Stored records:
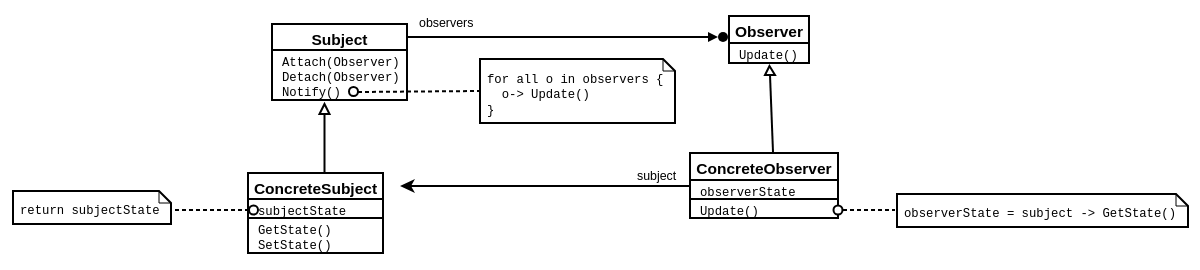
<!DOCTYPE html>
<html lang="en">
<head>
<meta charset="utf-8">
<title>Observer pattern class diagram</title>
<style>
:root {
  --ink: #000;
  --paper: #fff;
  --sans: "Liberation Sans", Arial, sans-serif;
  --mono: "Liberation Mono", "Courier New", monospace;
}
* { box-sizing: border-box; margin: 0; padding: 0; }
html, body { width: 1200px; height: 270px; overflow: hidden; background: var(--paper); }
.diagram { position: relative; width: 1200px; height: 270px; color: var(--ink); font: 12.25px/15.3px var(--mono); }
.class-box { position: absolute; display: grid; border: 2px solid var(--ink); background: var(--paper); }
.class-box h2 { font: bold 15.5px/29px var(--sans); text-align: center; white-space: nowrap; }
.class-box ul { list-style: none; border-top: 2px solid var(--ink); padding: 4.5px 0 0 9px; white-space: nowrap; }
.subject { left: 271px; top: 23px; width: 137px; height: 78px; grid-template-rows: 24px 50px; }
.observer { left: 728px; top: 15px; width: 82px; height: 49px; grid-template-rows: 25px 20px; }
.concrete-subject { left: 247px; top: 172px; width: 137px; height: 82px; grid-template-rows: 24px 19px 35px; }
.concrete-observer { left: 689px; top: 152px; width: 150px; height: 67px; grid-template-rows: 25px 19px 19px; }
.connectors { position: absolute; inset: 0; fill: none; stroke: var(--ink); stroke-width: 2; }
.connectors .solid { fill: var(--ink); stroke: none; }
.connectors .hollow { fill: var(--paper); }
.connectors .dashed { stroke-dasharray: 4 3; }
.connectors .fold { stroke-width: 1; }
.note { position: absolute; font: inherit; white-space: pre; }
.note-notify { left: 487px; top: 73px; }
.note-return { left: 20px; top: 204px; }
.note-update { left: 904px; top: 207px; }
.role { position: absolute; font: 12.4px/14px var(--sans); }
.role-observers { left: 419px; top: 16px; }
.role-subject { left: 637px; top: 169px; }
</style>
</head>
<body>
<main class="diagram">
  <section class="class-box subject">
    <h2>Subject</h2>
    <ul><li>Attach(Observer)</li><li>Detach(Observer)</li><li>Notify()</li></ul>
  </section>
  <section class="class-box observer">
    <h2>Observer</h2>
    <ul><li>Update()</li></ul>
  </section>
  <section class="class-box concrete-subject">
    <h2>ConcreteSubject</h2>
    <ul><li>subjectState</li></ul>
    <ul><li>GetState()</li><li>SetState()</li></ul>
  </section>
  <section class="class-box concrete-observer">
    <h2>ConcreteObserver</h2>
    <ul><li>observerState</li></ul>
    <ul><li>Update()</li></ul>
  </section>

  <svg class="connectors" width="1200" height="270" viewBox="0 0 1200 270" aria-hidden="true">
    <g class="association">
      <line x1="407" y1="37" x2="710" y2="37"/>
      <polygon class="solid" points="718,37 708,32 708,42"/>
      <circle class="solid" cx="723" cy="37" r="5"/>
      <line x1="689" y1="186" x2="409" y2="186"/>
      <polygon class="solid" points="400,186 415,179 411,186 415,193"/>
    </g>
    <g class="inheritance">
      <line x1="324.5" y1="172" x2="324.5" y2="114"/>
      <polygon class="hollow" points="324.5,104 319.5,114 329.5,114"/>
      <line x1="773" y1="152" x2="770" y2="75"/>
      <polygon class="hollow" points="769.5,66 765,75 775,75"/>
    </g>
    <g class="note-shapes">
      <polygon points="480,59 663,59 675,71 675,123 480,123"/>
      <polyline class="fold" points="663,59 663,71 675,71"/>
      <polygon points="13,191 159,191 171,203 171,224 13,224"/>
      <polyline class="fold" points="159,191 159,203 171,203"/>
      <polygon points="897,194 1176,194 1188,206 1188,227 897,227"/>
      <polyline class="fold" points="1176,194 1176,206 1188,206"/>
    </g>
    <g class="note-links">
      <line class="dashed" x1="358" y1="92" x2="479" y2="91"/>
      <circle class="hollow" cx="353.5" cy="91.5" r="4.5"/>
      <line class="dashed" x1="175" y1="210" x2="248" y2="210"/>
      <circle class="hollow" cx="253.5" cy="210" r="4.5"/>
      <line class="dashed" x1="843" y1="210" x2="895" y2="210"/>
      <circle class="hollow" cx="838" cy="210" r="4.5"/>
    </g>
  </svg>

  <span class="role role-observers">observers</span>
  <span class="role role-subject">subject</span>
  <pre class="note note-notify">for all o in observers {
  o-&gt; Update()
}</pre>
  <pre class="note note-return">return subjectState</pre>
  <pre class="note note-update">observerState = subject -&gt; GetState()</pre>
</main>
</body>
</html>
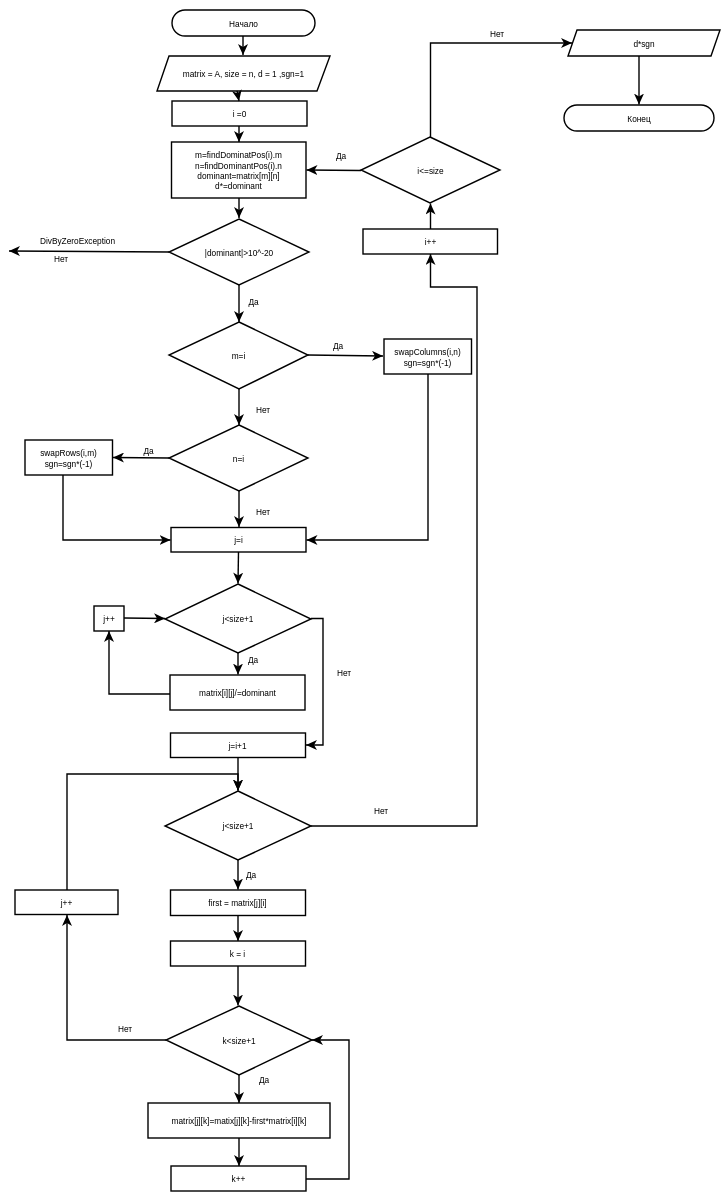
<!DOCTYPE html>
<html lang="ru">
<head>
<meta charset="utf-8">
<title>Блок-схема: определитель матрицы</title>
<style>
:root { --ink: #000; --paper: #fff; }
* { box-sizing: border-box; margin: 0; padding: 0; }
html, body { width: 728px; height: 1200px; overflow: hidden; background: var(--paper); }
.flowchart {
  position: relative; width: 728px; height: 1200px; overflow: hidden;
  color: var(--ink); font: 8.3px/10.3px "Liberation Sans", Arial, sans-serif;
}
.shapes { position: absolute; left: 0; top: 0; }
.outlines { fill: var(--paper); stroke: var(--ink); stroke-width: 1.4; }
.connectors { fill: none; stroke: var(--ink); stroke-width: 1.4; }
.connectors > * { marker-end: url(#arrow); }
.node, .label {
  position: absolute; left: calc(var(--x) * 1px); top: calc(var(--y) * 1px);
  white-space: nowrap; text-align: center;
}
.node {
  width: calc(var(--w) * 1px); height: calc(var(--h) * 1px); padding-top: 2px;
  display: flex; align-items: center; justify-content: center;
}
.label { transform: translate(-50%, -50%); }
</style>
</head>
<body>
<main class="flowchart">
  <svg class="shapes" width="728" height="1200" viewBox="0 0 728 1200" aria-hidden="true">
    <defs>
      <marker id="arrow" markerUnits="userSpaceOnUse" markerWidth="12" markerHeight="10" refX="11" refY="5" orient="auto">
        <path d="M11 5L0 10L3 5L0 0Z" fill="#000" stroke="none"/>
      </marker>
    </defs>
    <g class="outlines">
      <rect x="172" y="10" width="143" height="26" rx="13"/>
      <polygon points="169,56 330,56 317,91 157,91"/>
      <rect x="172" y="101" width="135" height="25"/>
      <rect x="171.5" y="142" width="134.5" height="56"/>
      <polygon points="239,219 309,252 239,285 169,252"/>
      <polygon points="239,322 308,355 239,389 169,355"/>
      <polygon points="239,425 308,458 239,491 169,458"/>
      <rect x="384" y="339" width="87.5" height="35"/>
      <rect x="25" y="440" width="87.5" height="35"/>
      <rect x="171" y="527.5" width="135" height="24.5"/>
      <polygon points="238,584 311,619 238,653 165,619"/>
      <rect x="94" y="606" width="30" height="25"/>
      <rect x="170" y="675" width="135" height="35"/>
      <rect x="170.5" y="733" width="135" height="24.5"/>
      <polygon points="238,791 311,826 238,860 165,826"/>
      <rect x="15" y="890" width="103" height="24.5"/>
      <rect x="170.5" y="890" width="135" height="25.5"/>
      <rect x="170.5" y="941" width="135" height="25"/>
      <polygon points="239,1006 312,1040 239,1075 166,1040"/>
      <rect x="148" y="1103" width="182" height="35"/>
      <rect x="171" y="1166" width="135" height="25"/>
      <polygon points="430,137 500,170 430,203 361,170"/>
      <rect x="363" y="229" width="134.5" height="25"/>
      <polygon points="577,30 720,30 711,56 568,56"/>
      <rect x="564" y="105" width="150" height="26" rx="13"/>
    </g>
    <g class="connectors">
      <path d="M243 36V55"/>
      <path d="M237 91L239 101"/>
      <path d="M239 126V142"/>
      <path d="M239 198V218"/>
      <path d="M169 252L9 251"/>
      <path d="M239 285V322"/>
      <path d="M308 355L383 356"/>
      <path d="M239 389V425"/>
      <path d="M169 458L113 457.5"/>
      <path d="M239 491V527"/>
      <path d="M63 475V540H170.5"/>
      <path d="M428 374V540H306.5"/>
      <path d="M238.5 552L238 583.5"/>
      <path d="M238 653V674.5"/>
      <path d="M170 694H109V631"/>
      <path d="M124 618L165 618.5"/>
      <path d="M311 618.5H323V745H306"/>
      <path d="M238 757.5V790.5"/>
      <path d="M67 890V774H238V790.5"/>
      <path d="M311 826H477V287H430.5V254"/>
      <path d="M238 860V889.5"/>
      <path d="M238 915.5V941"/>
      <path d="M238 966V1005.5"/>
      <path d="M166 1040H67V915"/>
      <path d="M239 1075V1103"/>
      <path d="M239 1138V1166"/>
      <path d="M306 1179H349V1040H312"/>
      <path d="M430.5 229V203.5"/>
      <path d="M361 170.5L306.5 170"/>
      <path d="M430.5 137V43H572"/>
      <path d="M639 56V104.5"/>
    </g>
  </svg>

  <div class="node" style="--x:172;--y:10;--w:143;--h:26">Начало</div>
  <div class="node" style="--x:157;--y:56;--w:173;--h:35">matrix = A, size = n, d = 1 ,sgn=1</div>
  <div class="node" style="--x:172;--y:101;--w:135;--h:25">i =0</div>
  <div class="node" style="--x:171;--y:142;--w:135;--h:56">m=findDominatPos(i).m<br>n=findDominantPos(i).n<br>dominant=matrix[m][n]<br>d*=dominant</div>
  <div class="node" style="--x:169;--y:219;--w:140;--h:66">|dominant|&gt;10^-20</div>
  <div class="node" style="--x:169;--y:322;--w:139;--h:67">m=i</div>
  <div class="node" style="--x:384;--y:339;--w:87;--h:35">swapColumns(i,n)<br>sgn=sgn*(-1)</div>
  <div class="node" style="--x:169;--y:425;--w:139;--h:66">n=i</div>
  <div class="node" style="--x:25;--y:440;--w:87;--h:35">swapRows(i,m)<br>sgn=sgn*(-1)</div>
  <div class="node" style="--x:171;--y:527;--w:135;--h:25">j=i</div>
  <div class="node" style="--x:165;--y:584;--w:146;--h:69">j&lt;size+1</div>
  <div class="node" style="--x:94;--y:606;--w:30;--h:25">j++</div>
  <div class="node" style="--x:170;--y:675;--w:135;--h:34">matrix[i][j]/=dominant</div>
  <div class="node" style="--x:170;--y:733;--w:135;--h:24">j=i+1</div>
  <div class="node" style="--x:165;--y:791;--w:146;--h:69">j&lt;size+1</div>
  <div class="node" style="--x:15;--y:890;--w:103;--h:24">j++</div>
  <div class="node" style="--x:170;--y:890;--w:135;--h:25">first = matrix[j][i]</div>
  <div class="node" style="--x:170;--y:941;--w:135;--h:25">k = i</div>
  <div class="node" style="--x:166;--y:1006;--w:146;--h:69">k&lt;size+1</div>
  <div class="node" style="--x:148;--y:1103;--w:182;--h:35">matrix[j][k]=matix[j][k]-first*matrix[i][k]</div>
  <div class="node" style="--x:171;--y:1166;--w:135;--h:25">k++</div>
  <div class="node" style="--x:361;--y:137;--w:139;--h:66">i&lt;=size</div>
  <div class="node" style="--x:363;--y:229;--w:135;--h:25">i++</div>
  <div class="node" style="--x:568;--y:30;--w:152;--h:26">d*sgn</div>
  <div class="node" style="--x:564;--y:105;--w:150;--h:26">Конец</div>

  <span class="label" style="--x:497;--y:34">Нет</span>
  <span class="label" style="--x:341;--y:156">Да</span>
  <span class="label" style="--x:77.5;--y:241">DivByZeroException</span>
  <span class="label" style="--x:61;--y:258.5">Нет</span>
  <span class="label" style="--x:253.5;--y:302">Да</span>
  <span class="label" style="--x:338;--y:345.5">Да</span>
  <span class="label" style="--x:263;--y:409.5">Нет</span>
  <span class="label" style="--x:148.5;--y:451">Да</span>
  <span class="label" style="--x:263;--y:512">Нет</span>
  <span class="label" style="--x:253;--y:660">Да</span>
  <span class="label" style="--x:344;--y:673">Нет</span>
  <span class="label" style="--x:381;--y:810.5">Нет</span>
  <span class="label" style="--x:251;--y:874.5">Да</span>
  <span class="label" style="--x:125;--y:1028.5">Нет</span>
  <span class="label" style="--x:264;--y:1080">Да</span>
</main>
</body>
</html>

● Problem: Check each line in the records above for the word "padding". Return those that have it.

● Result:
* { box-sizing: border-box; margin: 0; padding: 0; }
.class-box ul { list-style: none; border-top: 2px solid var(--ink); padding: 4.5px 0 0 9px; white-space: nowrap; }
* { box-sizing: border-box; margin: 0; padding: 0; }
  width: calc(var(--w) * 1px); height: calc(var(--h) * 1px); padding-top: 2px;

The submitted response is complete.